Guillory: It was a nice break from the usual “Chew” work, after six years and 47 issues of being totally engulfed in the world of Tony Chu. So it was really fun to stretch my legs with a totally different set of characters. Plus, I’ve been a Marvel fan since I was a kid, so getting to play with characters that I grew up with was a dream gig. And it was made even sweeter by the amount of creative freedom Marvel was willing to give us.
From the interior pages that have been seen to the variant cover you illustrated, it looks like you had a lot of fun with this story. Given how serious mainstream superhero comics can often be, how pleased were you to work on something comparatively lighter? And how much freedom were you both given to really embrace the craziness?
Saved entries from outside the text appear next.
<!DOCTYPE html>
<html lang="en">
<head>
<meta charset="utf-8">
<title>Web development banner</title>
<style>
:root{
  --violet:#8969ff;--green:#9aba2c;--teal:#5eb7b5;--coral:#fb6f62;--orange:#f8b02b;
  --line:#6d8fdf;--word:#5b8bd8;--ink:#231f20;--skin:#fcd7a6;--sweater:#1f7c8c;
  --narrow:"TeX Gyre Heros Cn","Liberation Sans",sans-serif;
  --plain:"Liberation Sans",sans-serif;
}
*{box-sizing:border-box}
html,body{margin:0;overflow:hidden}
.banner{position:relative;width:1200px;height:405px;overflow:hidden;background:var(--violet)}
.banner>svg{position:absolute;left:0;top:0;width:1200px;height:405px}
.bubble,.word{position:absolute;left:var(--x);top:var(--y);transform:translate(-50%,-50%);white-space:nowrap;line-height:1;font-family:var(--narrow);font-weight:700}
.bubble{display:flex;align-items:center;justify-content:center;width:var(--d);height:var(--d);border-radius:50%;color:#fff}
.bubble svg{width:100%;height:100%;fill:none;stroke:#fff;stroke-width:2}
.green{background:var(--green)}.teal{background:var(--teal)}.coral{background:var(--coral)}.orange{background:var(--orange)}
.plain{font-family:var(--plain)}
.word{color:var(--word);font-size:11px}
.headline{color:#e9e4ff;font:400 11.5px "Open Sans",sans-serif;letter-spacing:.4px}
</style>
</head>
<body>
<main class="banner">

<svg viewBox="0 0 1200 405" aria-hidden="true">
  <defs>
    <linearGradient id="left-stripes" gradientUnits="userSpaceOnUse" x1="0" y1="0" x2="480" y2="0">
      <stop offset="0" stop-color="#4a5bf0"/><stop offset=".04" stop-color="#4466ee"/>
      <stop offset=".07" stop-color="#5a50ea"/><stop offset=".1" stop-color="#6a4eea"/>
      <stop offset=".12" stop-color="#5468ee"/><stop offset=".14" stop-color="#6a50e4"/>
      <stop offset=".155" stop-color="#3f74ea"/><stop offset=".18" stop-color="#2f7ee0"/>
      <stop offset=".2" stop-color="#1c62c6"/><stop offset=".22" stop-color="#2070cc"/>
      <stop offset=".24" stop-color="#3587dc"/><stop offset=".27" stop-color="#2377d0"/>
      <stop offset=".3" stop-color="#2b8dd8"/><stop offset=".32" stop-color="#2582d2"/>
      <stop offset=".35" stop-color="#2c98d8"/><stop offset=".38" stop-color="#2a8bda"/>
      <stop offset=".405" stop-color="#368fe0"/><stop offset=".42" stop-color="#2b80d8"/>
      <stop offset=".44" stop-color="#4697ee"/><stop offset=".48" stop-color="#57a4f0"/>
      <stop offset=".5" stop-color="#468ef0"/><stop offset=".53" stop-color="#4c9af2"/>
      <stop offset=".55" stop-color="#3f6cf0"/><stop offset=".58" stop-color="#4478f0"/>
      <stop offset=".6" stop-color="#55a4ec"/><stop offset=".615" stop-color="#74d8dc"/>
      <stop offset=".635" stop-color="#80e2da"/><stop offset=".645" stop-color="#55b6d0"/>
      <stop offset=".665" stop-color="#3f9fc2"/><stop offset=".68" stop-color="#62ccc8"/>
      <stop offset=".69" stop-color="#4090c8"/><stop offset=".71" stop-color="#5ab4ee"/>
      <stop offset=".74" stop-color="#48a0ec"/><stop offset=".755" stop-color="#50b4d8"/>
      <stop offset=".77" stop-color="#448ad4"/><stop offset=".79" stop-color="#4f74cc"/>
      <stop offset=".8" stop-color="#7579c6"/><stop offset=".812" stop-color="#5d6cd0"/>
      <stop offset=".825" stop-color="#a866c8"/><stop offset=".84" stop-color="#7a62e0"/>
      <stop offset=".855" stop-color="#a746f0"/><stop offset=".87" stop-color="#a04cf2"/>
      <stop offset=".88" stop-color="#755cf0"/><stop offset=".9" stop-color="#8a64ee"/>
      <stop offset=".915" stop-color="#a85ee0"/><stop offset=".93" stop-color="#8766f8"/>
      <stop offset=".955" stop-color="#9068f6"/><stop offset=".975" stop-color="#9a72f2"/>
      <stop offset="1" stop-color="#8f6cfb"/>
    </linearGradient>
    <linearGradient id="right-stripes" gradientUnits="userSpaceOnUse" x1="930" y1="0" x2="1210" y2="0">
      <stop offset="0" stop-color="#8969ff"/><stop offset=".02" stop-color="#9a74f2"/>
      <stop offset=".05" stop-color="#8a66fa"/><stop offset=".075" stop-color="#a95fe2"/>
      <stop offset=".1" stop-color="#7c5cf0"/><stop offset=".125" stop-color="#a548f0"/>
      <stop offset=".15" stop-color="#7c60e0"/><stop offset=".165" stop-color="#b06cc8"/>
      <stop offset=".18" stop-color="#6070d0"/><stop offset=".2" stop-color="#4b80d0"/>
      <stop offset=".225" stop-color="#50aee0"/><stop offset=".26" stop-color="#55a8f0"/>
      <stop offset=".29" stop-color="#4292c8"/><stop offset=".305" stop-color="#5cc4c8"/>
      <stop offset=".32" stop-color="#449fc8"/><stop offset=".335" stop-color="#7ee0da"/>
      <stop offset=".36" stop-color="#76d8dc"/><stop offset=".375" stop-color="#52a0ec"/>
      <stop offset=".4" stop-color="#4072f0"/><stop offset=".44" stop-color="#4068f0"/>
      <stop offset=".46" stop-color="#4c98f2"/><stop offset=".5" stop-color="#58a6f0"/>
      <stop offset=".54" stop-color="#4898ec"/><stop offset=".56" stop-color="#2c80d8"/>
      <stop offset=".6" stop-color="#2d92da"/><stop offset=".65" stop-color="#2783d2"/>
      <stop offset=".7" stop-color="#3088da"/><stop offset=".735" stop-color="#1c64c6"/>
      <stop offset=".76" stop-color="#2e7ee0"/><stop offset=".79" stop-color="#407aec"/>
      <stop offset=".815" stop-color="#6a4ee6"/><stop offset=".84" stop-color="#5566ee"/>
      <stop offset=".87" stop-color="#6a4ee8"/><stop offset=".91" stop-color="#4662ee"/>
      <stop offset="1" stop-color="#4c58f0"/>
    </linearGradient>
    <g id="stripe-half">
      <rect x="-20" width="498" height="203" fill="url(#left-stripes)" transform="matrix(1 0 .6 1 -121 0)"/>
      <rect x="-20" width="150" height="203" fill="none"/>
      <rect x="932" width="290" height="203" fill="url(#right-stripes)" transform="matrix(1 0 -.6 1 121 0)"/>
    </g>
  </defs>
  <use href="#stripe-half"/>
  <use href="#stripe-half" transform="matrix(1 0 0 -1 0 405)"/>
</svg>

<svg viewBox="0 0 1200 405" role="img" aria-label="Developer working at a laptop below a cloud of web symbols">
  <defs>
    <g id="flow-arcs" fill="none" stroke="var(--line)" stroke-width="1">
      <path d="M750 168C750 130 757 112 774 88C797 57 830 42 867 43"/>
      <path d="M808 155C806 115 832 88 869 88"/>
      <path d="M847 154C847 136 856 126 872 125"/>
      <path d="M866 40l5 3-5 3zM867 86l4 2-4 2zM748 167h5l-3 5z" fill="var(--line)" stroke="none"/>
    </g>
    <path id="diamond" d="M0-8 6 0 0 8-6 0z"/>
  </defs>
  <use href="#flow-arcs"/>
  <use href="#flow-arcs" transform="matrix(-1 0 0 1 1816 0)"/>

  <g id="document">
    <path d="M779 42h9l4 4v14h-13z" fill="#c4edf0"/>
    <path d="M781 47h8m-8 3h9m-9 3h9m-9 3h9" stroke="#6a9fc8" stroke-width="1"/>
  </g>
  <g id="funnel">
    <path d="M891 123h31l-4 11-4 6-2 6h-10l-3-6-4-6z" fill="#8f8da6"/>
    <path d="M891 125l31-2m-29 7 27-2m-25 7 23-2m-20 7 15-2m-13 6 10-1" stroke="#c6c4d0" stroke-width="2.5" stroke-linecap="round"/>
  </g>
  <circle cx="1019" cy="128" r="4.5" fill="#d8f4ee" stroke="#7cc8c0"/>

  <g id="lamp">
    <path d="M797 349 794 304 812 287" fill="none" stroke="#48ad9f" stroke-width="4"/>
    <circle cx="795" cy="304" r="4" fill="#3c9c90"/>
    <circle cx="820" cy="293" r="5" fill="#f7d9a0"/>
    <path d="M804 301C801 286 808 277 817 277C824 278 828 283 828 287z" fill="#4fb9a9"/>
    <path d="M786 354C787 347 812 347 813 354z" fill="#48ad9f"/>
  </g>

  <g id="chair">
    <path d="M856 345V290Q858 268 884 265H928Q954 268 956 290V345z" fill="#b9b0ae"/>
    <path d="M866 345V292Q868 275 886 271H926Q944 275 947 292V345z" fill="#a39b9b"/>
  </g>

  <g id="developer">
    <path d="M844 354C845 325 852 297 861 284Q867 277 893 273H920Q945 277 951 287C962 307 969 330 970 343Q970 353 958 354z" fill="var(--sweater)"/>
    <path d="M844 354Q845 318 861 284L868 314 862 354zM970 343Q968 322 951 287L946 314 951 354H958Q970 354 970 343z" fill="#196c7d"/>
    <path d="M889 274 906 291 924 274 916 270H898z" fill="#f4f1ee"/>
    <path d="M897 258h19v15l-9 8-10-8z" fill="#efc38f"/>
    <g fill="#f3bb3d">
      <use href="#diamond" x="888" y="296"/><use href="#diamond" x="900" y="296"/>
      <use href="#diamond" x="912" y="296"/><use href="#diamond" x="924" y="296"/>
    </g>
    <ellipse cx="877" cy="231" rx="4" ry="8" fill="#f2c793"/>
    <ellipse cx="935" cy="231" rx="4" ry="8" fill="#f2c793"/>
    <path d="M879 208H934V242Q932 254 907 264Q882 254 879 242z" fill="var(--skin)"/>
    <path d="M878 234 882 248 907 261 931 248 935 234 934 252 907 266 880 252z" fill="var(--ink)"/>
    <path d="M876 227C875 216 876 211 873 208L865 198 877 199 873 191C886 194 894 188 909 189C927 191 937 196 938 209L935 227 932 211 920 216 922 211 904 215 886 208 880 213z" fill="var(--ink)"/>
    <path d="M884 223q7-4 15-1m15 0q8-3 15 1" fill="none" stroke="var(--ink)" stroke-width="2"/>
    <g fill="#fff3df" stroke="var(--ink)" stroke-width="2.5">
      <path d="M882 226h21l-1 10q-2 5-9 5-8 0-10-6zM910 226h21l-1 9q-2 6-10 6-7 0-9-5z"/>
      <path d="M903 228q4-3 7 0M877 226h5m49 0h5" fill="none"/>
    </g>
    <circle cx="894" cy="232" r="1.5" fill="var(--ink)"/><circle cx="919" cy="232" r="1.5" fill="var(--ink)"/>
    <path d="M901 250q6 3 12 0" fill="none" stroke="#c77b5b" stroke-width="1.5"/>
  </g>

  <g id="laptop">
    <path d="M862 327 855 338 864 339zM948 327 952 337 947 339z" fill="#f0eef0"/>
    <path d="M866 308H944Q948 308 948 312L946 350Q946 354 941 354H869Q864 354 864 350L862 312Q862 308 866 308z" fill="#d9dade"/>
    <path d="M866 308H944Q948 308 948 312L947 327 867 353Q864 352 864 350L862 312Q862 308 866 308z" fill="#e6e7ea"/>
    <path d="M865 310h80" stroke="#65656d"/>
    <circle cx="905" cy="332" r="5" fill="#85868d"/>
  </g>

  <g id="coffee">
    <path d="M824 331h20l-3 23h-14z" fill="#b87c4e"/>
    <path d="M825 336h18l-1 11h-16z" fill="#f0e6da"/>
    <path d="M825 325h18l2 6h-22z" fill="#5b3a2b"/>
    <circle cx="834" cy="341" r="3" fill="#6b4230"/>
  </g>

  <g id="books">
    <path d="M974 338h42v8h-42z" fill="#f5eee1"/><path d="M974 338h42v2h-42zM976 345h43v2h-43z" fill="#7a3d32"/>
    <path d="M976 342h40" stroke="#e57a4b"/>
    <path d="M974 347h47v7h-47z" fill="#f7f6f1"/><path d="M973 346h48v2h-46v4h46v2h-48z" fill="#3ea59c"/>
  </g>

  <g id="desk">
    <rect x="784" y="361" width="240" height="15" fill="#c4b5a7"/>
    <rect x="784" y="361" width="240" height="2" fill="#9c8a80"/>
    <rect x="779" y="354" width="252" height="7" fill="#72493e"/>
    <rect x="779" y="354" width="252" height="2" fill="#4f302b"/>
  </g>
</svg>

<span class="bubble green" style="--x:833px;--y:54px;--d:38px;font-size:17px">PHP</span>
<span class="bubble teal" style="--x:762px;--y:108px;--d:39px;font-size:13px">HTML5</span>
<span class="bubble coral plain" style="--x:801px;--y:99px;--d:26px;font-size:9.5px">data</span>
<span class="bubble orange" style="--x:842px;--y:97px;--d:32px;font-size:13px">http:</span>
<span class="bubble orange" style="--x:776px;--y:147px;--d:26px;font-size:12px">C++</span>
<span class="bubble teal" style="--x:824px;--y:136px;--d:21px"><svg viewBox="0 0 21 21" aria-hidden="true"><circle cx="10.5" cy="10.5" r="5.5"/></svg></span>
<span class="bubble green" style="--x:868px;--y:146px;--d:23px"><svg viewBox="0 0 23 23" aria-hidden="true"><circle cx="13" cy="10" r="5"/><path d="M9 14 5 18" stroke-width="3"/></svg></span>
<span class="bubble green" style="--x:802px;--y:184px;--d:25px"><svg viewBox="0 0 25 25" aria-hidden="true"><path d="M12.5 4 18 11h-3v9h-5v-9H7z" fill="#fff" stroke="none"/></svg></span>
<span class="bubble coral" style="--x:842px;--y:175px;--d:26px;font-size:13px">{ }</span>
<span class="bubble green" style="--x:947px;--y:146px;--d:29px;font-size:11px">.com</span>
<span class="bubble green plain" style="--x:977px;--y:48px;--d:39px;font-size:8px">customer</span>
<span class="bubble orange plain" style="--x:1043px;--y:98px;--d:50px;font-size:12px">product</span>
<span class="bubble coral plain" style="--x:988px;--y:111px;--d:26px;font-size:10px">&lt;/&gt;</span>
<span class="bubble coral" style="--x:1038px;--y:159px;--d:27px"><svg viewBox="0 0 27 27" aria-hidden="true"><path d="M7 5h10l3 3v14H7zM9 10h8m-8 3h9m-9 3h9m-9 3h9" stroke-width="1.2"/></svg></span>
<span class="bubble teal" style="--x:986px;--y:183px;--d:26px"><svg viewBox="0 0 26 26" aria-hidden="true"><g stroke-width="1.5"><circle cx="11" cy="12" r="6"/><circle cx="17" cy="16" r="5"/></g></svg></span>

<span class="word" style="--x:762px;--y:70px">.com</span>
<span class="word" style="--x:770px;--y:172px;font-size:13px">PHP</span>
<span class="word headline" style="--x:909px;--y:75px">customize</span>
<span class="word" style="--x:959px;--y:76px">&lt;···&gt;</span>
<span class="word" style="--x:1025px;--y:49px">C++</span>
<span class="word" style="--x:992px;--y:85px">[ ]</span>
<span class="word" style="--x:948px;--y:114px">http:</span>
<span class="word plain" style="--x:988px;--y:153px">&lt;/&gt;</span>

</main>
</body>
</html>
Guillory: Yeah, I had a blast working on this. And honestly, as a creator who primarily does weird non-Big 2 work, I was sorta waiting for my Marvel editors to crack the whip at some point and say “Hey, you can’t draw Hulk with a Luchador Mask. That’s too crazy.” But that never happened. Literally, every crazy, silly idea I contributed was met with the editors saying “That sounds hilarious. Do that.” I was able to draw the crazy Marvel comic I wanted to, and I’m still in disbelief a bit. I sorta feel like I got away with murder.
Punk, you’ve made it clear that, for as much as your schedule allows, you’d like to continue writing comics. How much thought have you given to what you want to do in your next story? And as a first-time comics writer, how much did the experience live up to — or defy — the expectations you had going in?
Punk: I’m still gong to write Punisher. Some day. I figure once I get some more jobs under my belt the experience will help me formulate a much longer story. I’ve talked with Marvel about what’s next and it’s going to be great!
Writing a comic for the first time was a little harder than I thought. I expected it to just come out when inspiration hit me but I really had to lock myself in a room and focus. Once I did that, it was cake.
“Chew” of course keeps you busy, Rob, but are you hoping to do more at Marvel down the road? Or are you planning on primarily sticking with the creator-owned realm?
Guillory: Well, “Chew” is winding down fast, so that’s a factor. We’ll be wrapping it at issue #60 in a little over a year, so after that, I’m absolutely planning to pitch some Marvel stuff. And even in the meantime before “Chew” ends, I’m open to occasional Marvel cameos.
“Chew” is my absolute priority right now, and I absolutely plan to do more creator-owned stuff post-“Chew,” but yeah, I’d love to play with more Marvel characters down the road. I’m a Marvel kid at heart.
“Thor Annual” #1 is on sale now. [CBR Senior Editor Stephen Gerding contributed to this report.]